> YOUR TASK:
Lines in the records below that contain the word "title" must each be copied.

> RECORDS TO USE:
------------------------------------------------------------------------

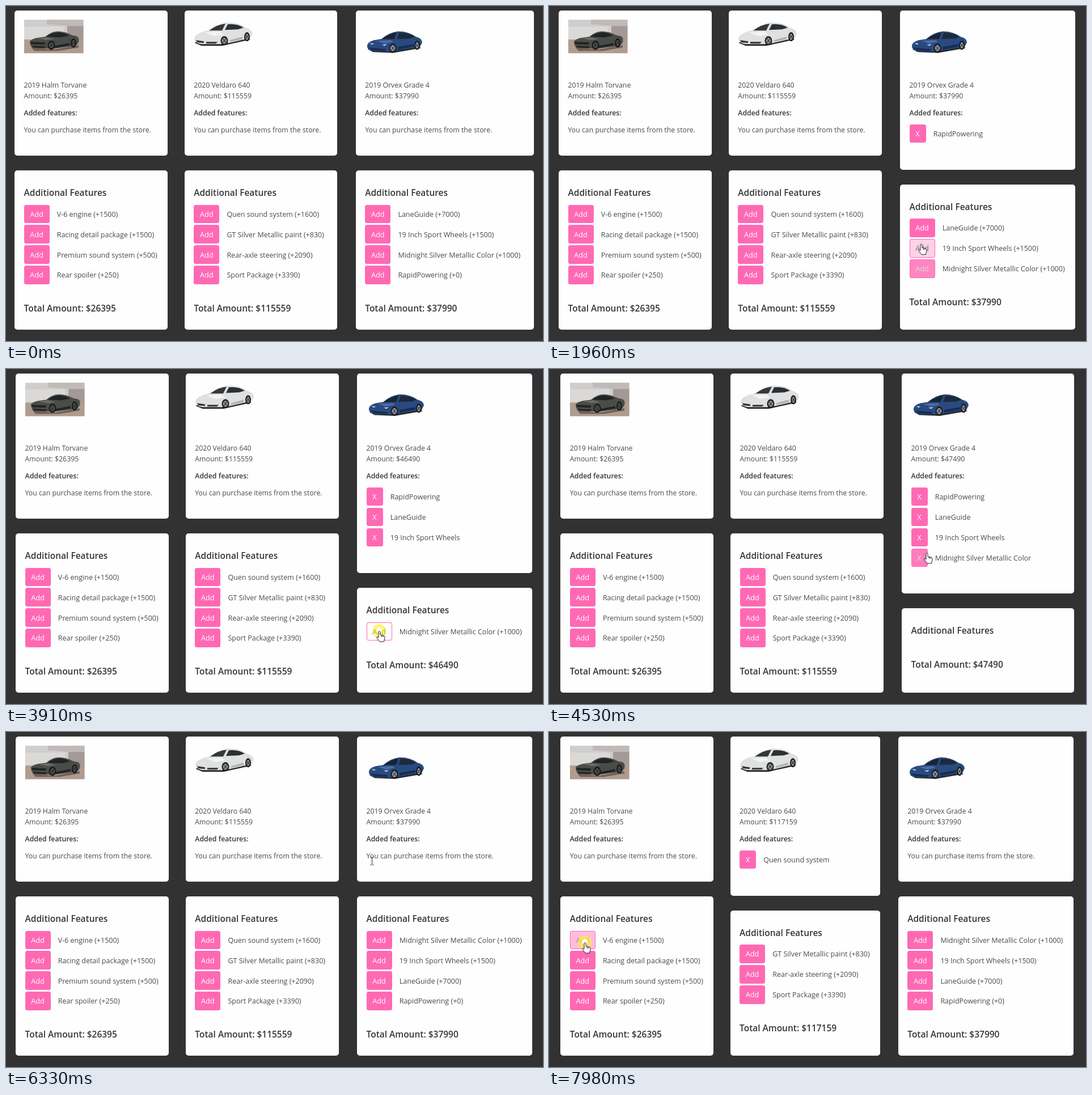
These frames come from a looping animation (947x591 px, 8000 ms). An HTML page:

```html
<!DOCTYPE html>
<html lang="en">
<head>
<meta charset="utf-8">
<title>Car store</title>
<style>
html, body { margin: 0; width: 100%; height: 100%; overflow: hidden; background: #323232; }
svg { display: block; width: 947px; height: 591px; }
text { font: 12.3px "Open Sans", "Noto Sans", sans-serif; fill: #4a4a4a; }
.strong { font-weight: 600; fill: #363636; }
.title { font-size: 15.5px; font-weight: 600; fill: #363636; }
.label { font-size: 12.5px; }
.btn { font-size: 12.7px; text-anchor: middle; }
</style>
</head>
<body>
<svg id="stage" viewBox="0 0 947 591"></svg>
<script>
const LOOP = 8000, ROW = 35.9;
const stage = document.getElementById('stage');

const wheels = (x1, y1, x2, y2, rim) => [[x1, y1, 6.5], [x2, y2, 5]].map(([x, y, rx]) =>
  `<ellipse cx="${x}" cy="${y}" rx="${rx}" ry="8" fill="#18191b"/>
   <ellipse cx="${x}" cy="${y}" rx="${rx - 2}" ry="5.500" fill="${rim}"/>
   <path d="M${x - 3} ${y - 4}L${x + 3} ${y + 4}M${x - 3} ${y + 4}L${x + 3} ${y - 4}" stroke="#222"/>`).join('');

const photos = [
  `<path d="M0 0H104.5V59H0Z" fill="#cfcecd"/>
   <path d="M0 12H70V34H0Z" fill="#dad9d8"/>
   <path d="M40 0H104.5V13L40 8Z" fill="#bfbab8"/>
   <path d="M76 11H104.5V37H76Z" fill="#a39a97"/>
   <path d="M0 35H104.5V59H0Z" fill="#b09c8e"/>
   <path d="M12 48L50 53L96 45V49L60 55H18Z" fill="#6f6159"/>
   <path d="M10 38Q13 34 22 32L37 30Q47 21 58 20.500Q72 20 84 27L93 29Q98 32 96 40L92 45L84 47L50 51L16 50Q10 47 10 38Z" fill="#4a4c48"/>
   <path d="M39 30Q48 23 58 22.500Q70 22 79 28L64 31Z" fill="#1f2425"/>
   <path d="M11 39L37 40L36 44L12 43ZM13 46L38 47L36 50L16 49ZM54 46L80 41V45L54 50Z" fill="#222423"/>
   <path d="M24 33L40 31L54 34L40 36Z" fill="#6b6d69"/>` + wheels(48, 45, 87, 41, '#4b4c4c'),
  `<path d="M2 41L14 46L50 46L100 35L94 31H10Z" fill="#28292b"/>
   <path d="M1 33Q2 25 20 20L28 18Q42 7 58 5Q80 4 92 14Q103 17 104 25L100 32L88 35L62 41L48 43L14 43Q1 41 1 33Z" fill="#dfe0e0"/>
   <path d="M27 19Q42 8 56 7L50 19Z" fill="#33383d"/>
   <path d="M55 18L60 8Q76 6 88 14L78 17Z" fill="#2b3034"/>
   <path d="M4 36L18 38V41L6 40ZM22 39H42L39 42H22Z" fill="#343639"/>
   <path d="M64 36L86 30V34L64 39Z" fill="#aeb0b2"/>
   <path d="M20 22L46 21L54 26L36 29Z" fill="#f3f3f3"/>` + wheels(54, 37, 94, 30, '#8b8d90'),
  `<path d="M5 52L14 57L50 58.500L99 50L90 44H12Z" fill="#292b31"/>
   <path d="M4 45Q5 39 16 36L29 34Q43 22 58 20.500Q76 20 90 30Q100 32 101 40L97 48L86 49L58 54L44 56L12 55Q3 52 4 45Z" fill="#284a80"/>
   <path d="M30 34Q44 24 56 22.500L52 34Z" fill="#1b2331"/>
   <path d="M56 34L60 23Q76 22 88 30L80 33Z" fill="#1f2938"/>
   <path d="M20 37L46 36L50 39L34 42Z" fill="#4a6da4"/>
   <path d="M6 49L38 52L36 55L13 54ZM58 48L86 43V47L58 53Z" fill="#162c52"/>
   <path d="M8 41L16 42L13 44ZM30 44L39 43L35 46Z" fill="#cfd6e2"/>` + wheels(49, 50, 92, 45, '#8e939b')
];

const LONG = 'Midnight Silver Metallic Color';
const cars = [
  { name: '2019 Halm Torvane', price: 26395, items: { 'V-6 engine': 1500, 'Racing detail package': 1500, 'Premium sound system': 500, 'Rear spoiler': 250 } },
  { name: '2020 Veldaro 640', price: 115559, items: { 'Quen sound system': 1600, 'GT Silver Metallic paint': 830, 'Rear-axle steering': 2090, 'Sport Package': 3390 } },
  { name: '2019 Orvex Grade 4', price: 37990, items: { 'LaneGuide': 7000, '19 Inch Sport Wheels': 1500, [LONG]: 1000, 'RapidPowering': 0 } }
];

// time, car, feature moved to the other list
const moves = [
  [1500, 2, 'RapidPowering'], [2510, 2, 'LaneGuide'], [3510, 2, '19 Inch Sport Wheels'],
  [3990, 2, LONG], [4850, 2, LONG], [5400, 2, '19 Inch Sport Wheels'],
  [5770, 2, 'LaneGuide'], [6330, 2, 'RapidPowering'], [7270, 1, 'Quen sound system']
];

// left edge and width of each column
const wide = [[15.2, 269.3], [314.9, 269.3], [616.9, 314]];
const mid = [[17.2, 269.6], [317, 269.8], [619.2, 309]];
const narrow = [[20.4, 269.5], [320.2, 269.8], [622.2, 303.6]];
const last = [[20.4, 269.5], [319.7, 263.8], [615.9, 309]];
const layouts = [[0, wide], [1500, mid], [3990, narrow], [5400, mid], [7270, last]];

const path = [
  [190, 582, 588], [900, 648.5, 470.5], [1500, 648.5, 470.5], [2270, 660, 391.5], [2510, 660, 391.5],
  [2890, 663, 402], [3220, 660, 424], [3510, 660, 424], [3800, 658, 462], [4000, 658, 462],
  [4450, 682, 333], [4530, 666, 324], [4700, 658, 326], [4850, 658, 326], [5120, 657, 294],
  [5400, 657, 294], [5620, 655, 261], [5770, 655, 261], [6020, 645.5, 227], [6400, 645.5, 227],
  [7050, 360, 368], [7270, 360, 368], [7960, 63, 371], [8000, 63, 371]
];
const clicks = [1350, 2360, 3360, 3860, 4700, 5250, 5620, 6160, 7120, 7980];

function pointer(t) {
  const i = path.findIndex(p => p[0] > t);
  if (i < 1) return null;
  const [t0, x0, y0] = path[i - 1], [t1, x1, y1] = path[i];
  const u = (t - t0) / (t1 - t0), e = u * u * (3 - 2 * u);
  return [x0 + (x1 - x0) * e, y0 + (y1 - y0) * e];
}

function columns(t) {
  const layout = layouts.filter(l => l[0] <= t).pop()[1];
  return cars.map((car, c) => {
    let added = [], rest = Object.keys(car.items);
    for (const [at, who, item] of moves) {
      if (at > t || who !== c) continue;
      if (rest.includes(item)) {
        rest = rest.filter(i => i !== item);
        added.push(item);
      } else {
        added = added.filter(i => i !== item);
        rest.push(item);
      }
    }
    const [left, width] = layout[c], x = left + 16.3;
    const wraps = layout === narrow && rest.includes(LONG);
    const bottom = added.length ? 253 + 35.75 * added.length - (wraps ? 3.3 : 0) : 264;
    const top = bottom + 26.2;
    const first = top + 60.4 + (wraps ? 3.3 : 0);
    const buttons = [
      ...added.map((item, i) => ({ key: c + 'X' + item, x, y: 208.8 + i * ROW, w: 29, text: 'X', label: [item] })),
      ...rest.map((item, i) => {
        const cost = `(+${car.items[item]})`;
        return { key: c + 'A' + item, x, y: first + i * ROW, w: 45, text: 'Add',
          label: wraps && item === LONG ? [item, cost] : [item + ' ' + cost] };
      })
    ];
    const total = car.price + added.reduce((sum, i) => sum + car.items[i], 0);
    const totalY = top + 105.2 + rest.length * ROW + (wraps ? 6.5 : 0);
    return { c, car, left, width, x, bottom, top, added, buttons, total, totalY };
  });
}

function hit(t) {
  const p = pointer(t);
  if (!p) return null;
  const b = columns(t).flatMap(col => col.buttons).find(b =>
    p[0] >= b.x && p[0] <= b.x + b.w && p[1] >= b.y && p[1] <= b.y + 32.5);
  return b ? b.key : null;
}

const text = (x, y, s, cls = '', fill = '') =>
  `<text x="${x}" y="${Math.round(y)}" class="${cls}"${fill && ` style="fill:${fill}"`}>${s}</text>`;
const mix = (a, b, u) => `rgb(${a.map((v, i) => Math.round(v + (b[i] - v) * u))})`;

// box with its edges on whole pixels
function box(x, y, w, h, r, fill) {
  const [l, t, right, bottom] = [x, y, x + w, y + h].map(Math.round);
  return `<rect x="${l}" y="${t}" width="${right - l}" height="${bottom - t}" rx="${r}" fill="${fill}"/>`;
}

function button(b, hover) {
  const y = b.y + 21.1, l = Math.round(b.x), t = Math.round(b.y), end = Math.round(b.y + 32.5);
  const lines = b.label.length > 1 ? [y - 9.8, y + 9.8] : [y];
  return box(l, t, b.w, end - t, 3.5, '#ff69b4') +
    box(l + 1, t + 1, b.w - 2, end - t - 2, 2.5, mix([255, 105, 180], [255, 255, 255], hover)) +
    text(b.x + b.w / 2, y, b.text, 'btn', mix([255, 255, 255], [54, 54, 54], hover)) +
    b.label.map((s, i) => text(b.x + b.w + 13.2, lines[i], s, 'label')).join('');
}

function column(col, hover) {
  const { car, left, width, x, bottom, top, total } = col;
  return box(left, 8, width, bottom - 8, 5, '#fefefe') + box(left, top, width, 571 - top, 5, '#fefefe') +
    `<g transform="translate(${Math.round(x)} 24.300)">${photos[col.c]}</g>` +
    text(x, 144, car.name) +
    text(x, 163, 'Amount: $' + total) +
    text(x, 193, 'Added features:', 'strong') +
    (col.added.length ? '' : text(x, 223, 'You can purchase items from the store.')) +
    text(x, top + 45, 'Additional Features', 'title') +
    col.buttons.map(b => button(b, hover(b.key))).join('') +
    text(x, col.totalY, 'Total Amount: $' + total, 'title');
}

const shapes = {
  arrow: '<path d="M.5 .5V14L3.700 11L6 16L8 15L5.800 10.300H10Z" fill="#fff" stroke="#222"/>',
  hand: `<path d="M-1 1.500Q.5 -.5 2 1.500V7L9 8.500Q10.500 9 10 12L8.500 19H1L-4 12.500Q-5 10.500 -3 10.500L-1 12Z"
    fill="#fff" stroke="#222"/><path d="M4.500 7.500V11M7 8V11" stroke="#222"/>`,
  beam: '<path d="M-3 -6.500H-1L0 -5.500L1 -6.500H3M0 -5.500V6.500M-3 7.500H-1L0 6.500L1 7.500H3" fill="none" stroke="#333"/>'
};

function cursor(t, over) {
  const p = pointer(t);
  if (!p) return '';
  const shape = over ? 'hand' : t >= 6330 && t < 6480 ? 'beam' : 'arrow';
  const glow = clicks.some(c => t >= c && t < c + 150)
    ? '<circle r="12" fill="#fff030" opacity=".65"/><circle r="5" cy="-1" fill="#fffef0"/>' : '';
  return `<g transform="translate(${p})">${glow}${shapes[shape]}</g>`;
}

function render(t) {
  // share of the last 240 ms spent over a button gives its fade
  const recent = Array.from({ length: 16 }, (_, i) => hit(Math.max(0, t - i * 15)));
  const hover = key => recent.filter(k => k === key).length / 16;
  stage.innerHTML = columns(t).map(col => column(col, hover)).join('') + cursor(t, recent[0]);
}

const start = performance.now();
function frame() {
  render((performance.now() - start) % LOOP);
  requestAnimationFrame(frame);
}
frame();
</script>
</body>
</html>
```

------------------------------------------------------------------------

> ANSWER FOR THE TASK:
<title>Car store</title>
.title { font-size: 15.5px; font-weight: 600; fill: #363636; }
    text(x, top + 45, 'Additional Features', 'title') +
    text(x, col.totalY, 'Total Amount: $' + total, 'title');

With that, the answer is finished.